Papers on Unemployment Insurance for the European Union

In European policy circles there is a growing awareness of the need to equip the European Monetary Union with a pan-European stabilization capacity to help mitigate the impact of economic shocks. Proposals currently under consideration include a European Unemployment Benefit Scheme (EUBS) to support or supplement national UI systems. An EUBS would provide Europe with a true “multi-level” way to manage the policy response to unemployment.

In June, 2016 the W.E. Upjohn Institute organized a session on unemployment insurance for the European Union at the Association for Public Policy Management and Analysis international research conference held at the London School for Economics.  The session examined the rationale and challenges for such a European unemployment benefit system (EUBS).  The four research papers presented at that session are posted below.  The papers emerged from a project initiated by the Center for European Policy Studies (CEPS).  The papers consider the incentive relations for UI programs in multi-tiered administrative and governmental arrangements in both the national and international contexts.  Aspects of benefit generosity and coverage, the impact on inequality, incentives, moral hazard, and financing are addressed where relevant in each paper.

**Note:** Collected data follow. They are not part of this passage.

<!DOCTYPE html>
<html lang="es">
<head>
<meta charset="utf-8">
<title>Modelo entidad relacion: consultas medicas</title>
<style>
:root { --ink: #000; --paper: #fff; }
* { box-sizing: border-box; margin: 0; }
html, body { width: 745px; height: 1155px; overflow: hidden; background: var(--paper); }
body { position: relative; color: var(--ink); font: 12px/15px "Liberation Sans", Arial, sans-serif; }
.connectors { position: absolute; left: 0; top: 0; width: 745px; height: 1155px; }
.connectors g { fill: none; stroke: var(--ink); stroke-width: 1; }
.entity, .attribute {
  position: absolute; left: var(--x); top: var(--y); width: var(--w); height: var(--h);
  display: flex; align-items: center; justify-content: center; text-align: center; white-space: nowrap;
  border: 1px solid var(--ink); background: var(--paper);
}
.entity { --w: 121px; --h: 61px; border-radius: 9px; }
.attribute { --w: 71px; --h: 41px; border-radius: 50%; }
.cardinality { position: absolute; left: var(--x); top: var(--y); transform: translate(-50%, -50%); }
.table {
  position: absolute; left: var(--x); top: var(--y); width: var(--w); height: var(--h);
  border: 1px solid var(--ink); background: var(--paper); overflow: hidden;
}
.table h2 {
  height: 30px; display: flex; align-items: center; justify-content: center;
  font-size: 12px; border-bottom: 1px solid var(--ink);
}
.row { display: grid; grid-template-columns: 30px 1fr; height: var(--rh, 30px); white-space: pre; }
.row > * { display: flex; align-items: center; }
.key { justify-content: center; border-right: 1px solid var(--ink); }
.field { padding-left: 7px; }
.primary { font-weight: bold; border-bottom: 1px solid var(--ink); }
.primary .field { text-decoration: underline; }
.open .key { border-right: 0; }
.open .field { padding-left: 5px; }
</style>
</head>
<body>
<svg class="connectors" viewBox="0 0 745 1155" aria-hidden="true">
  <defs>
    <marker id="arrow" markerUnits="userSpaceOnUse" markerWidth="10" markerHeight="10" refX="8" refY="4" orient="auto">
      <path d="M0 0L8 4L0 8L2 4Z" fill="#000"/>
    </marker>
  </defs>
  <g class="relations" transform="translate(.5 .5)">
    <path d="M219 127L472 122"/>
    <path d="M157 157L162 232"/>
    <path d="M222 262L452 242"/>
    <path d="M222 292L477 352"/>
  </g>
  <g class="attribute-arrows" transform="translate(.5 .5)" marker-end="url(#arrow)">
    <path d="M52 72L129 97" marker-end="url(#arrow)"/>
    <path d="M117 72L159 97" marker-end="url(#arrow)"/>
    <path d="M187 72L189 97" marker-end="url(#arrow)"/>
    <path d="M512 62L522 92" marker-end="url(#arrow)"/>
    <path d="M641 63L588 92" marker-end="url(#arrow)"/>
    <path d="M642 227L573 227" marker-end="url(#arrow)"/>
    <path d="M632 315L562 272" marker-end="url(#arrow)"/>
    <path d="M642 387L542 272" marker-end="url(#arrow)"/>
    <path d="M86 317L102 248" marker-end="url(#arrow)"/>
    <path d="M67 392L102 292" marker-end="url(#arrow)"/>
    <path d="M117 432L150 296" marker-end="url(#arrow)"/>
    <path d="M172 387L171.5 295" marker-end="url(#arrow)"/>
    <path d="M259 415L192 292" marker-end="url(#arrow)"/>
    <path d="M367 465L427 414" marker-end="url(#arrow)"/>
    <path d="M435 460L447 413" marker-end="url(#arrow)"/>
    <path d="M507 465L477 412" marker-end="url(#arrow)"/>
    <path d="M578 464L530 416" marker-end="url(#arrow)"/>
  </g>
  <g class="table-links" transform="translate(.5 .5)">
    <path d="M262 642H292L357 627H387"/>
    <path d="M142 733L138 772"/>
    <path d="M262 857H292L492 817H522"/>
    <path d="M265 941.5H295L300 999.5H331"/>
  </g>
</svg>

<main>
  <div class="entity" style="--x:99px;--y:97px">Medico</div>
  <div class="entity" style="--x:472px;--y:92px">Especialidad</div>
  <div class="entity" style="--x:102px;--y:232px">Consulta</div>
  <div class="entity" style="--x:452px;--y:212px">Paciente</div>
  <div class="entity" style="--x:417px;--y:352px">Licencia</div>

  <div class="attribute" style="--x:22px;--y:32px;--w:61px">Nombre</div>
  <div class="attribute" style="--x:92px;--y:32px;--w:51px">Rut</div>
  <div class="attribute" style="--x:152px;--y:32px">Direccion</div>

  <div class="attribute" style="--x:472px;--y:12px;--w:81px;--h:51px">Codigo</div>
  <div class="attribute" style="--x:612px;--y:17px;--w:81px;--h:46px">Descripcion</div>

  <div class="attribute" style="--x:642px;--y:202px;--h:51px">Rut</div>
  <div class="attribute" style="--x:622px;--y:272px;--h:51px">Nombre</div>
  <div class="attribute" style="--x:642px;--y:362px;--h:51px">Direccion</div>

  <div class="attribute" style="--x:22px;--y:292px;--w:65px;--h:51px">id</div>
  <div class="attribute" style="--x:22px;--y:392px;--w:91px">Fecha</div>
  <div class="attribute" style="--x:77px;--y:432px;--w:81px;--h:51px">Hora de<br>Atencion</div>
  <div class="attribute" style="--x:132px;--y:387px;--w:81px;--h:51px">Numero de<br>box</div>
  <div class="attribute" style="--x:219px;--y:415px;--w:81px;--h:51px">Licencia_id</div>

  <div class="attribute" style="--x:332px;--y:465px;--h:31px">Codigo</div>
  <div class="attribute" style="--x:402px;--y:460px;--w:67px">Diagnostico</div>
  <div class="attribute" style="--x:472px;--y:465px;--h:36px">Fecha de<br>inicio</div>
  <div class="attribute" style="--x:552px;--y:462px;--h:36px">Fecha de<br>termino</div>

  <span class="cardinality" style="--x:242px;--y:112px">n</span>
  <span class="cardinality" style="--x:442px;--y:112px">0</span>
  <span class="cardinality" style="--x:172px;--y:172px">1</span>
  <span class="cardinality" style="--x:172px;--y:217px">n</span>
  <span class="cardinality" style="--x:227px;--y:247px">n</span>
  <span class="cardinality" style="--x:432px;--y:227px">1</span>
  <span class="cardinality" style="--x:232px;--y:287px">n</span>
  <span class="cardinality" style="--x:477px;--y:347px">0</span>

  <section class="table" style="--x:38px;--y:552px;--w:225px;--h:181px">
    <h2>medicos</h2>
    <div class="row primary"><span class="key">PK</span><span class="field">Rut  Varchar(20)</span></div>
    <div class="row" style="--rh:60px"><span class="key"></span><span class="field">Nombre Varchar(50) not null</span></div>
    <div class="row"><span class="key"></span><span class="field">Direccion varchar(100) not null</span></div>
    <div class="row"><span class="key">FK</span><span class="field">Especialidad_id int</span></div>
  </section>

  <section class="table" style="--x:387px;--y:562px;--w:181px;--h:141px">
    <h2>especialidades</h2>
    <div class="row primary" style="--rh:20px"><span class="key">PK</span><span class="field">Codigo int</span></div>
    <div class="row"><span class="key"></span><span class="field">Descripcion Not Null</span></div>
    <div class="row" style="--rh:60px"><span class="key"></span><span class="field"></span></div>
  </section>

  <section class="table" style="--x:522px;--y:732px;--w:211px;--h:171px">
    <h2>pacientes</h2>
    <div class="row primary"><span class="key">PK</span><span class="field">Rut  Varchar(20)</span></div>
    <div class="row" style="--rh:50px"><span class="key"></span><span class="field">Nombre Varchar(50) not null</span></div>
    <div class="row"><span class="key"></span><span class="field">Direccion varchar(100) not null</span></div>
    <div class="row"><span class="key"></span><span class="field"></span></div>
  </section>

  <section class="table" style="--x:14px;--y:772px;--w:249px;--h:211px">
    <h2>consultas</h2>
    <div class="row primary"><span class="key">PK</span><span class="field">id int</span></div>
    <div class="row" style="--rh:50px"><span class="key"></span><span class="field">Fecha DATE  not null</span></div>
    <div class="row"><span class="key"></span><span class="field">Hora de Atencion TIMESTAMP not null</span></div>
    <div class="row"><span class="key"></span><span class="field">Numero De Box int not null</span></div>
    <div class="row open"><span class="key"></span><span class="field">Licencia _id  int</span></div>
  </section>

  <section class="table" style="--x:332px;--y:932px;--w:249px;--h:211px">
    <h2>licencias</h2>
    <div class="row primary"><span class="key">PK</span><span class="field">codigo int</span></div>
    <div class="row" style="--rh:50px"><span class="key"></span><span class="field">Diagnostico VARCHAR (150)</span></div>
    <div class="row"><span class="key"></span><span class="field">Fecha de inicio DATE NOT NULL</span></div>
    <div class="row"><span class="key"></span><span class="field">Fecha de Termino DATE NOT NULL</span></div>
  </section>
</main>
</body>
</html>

The first paper by Miroslav Beblavý, Gabriele Marconi and Ilaria Maselli at CEPS sets the stage by explaining the context and rationale for a potential EUBS.  The second paper by Robert Strauss of the European Commission summarizes the history of EUBS policy considerations and the practical state of current efforts to promote an EUBS.  The third paper by Frank Vandenbroucke, Chris Luijges, Donna Wood, and Kim Lievens draws on eight case studies of countries with multi-level regulation of unemployment, and describes the overall lessons that can be learned from their experiences, notably with regard to the problem of “institutional moral hazard.”  The fourth paper by Chris O’Leary and Burt Barnow provides the U.S. example of how a multi-level UI system operates and lessons it offers for an EUBS.